The data section start
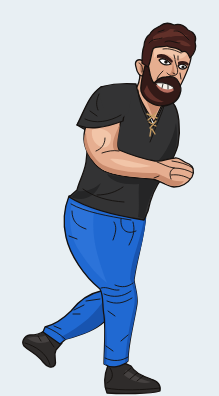
<!DOCTYPE html>
<html lang="en">
<head>
<meta charset="utf-8">
<title>Walking man</title>
<style>
:root{--paper:#e8eff3;--ink:#15110f;--skin:#e6ae90;--skin-light:#f2c5a8;--skin-shade:#c98a6c;--hair:#43201d;--hair-light:#613029;--beard:#331a17;--shirt:#333334;--shirt-shade:#252526;--denim:#2069d2;--denim-shade:#1854b0;--denim-light:#3a7fe0;--shoe:#2f2c2b;--shoe-light:#454140;--lace:#c39a62}
html,body{margin:0;height:100%;overflow:hidden;background:var(--paper)}
svg{display:block;width:219px;height:396px}
.outline{stroke:var(--ink);stroke-width:1.3;stroke-linejoin:round;stroke-linecap:round}
.line{fill:none;stroke:var(--ink);stroke-width:.9;stroke-linecap:round;stroke-linejoin:round}
.skin{fill:var(--skin)}.skin-light{fill:var(--skin-light)}.skin-shade{fill:var(--skin-shade)}
.hair{fill:var(--hair)}.hair-light{fill:var(--hair-light)}.beard{fill:var(--beard)}
.shirt{fill:var(--shirt)}.shirt-shade{fill:var(--shirt-shade)}
.denim{fill:var(--denim)}.denim-shade{fill:var(--denim-shade)}.denim-light{fill:var(--denim-light)}
.shoe{fill:var(--shoe)}.shoe-light{fill:var(--shoe-light)}
.lace{fill:none;stroke:var(--lace);stroke-width:1.4;stroke-linecap:round}
</style>
</head>
<body>
<svg viewBox="0 0 219 396" role="img" aria-label="Bearded man in a dark shirt and blue jeans walking">
<rect width="219" height="396" fill="var(--paper)"/>

<g id="back-leg">
<path class="shoe outline" d="M44 331C49 330 56 336 62 343L56 350C53 356 57 361 55 365C52 369 47 367 43 362C37 354 29 351 24 346C21 342 24 336 30 335C36 335 40 334 44 331Z"/>
<path class="shoe-light" d="M27 338C35 336 41 338 46 335L50 341C43 344 34 344 27 338Z"/>
<path class="line" d="M25 343C35 346 47 353 50 365M45 334L54 347M38 336L41 341"/>
<path class="denim outline" d="M101 291C87 294 78 302 71 311C63 319 53 325 45 327L43 332L60 344L66 339C78 336 94 331 104 322L118 298Z"/>
<path class="denim-shade" d="M107 295C97 313 82 326 61 337L63 340C80 336 96 330 104 321L116 298Z"/>
<path class="line" d="M46 327C53 330 60 334 65 339M74 310L84 305M73 314L80 314M54 326L61 329M100 299L86 301"/>
</g>

<g id="front-leg">
<path class="shoe outline" d="M108 365C114 361 124 362 131 366C134 372 142 376 151 379C158 381 161 385 160 391C151 394 121 394 107 393C103 384 105 373 108 365Z"/>
<path class="shoe-light" d="M126 370C133 374 141 380 151 382C142 385 130 380 124 375Z"/>
<path class="line" d="M106 388C121 391 143 390 160 388M131 368L124 374M137 373L130 379M143 376L137 381M110 368C114 374 113 380 107 383"/>
<path class="denim outline" d="M69 196C63 211 63 224 66 237C70 255 84 276 100 289C104 296 102 306 104 315C106 333 104 350 104 364C111 369 122 367 128 361C128 344 134 323 137 304C138 295 135 288 134 280C137 257 145 236 146 212L144 200Z"/>
<path class="denim-light" d="M72 202C68 219 70 238 80 252C89 266 98 276 107 283C98 258 91 239 94 211Z" opacity=".45"/>
<path class="denim-shade" d="M145 212C142 239 131 257 130 279C134 288 136 296 134 307C129 327 126 346 125 363L128 361C128 343 135 321 137 303C138 294 135 288 134 280C137 258 146 235 146 214ZM104 302C106 323 108 344 106 365L104 364C105 347 106 322 104 302Z"/>
<path class="line" d="M71 204C85 212 107 216 131 220M121 219C120 230 127 235 136 231M133 222C135 230 134 235 129 245M72 211C72 221 77 226 86 229M69 236L77 239M101 288C108 286 112 291 119 290M104 294C113 298 123 297 131 291M107 301C116 305 124 303 132 298M115 285C122 288 128 287 133 283M105 358C113 362 122 361 128 357M113 240C116 232 117 227 114 222M108 311L115 316M106 346L113 351M128 335L121 341"/>
</g>

<g id="neck">
<path class="skin outline" d="M140 73C140 81 138 86 135 90L147 111L154 122L165 98Z"/>
<path class="skin-shade" d="M141 82C147 93 154 101 163 102L153 118C149 105 143 96 141 82Z"/>
</g>

<g id="shirt">
<path class="shirt outline" d="M136 84C125 83 112 84 101 87C92 94 87 106 81 118L77 125C82 128 86 130 89 132L86 162C84 174 79 181 77 190L69 197C85 207 111 215 144 220L148 211C151 196 155 187 162 178C168 167 175 157 178 145C181 129 179 110 173 103C169 99 165 100 163 105L153 127C150 115 139 103 136 84Z"/>
<path class="shirt-shade" d="M176 123C173 142 162 160 149 170C134 178 119 178 107 174C112 183 126 185 139 184C138 195 140 207 138 217L144 219C149 198 153 188 162 178C176 157 179 142 176 123ZM78 191C86 192 94 189 101 183C94 198 83 202 71 197Z"/>
<path class="line" d="M138 90C139 105 146 116 152 130M164 106C161 116 157 123 152 137M121 119C126 114 128 110 128 103M83 189C94 197 108 201 124 202M97 195C107 195 116 192 123 187M152 137L150 142"/>
<path class="lace" d="M147 114L157 118M156 113L148 120M149 122L156 126M156 121L150 128M151 129L150 136M152 129L155 134"/>
</g>

<g id="near-arm">
<path class="skin outline" d="M86 126C82 137 84 149 92 160C96 166 100 169 104 171C115 176 132 178 153 179C161 181 166 186 174 187C183 187 188 183 192 177C195 171 193 166 189 164C182 162 180 157 175 158C168 158 163 162 155 161C143 159 131 155 119 150C114 143 119 132 121 120Z"/>
<path class="skin-light" d="M92 130C98 127 107 129 111 135C112 145 106 149 101 147C94 144 91 137 92 130ZM110 159C122 158 134 163 151 166C137 169 120 168 110 159Z"/>
<path class="skin-shade" d="M86 132C86 146 93 159 103 165C117 172 139 173 156 173C165 176 173 183 184 181C180 187 172 187 166 184C158 177 151 179 138 177C122 176 103 174 94 162C84 151 82 140 86 132ZM119 126C115 135 111 143 114 150L119 151C115 145 119 135 120 124Z"/>
<path class="line" d="M102 153C108 151 113 150 119 151M105 138C105 145 101 149 96 151M157 162C163 164 167 167 174 168M172 161C179 162 187 164 193 168M174 168C181 168 188 170 193 173M171 175C178 174 185 176 190 179M174 168C170 170 169 174 171 179M154 178L159 176"/>
<path class="shirt outline" d="M101 87C89 95 85 109 77 125C90 130 104 128 123 121C126 108 122 91 111 86Z"/>
<path class="shirt" d="M101 88C112 83 126 84 134 86L128 113L122 118C108 118 98 106 101 88Z"/>
<path class="line" d="M85 119C95 124 109 122 121 115M90 111L97 116M99 94C96 101 96 105 98 110"/>
</g>

<g id="head">
<path class="skin outline" d="M147 45C146 52 144 57 143 61C138 58 134 61 136 67C137 73 140 77 144 76L150 92C158 101 169 101 176 94C182 83 189 70 191 58L188 46L164 33Z"/>
<path class="skin-light" d="M154 46C165 45 178 49 187 54C184 59 178 60 172 57C166 53 159 53 154 58Z"/>
<path class="skin-shade" d="M145 59L149 72L144 76C138 72 138 64 145 59ZM173 61L175 75L169 75C173 71 172 66 173 61Z"/>
<path class="line" d="M139 63C142 64 143 68 142 72"/>
<path class="beard outline" d="M145 66C143 75 140 83 141 91C144 101 154 106 163 106C171 105 178 101 180 94C182 89 180 84 178 81C176 77 171 76 166 77C160 77 157 80 154 83C150 79 150 72 148 64Z"/>
<path class="hair-light" d="M147 85C150 94 156 99 164 102C154 103 146 98 144 91Z"/>
<path fill="#b96f60" d="M156 85C163 83 171 87 174 90C169 95 160 93 156 85Z"/>
<path fill="#f6f2ea" d="M156 83C163 82 170 84 174 88C168 91 160 89 156 83Z"/>
<path class="line" d="M156 83C163 82 170 84 174 88M163 84L162 88M168 85L168 89"/>
<path class="line" d="M175 60C176 66 179 70 177 74C174 77 169 76 167 73M173 73L175 74M163 71C160 74 158 76 157 79M180 73L181 79"/>
<path fill="#fff" class="outline" stroke-width=".7" d="M159 60C163 57 168 60 171 64C166 66 162 65 159 60ZM178 66C181 63 185 64 187 67C184 70 180 70 178 66Z"/>
<circle cx="166" cy="62" r="1.8" fill="var(--ink)"/>
<circle cx="183" cy="67" r="1.6" fill="var(--ink)"/>
<path class="beard" d="M157 55C163 52 169 56 173 61L172 63C167 59 162 57 157 58ZM178 62C182 60 187 61 189 64L188 66C185 63 181 64 178 65Z"/>
<path class="line" d="M174 55L175 59M178 56L178 60M163 49C169 48 175 50 181 53"/>
<path class="hair outline" d="M142 63C142 56 142 51 144 46C144 41 147 36 150 34C152 29 157 28 160 26C165 22 170 23 174 25C181 23 186 27 188 30C194 32 197 37 195 42C197 48 194 54 190 58C188 53 186 50 182 52C177 46 171 49 167 46C161 48 156 45 153 49C151 54 151 61 148 67Z"/>
<path class="hair-light" d="M153 37C159 31 165 34 170 29C177 28 182 35 189 36C181 37 176 35 171 37C164 36 160 41 153 41ZM176 41C182 39 187 42 191 46C186 47 180 45 176 41Z"/>
<path class="line" d="M149 43C153 38 157 40 162 38M165 42C170 39 174 43 180 43M174 31C180 30 183 34 189 40M158 32L164 30"/>
</g>
</svg>
</body>
</html>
The data section end
The output should be exactly the lines above from the line containing "73C140 81 138" to the line containing "84C125 83 112", inclusive, with no other lines.

<path class="skin outline" d="M140 73C140 81 138 86 135 90L147 111L154 122L165 98Z"/>
<path class="skin-shade" d="M141 82C147 93 154 101 163 102L153 118C149 105 143 96 141 82Z"/>
</g>

<g id="shirt">
<path class="shirt outline" d="M136 84C125 83 112 84 101 87C92 94 87 106 81 118L77 125C82 128 86 130 89 132L86 162C84 174 79 181 77 190L69 197C85 207 111 215 144 220L148 211C151 196 155 187 162 178C168 167 175 157 178 145C181 129 179 110 173 103C169 99 165 100 163 105L153 127C150 115 139 103 136 84Z"/>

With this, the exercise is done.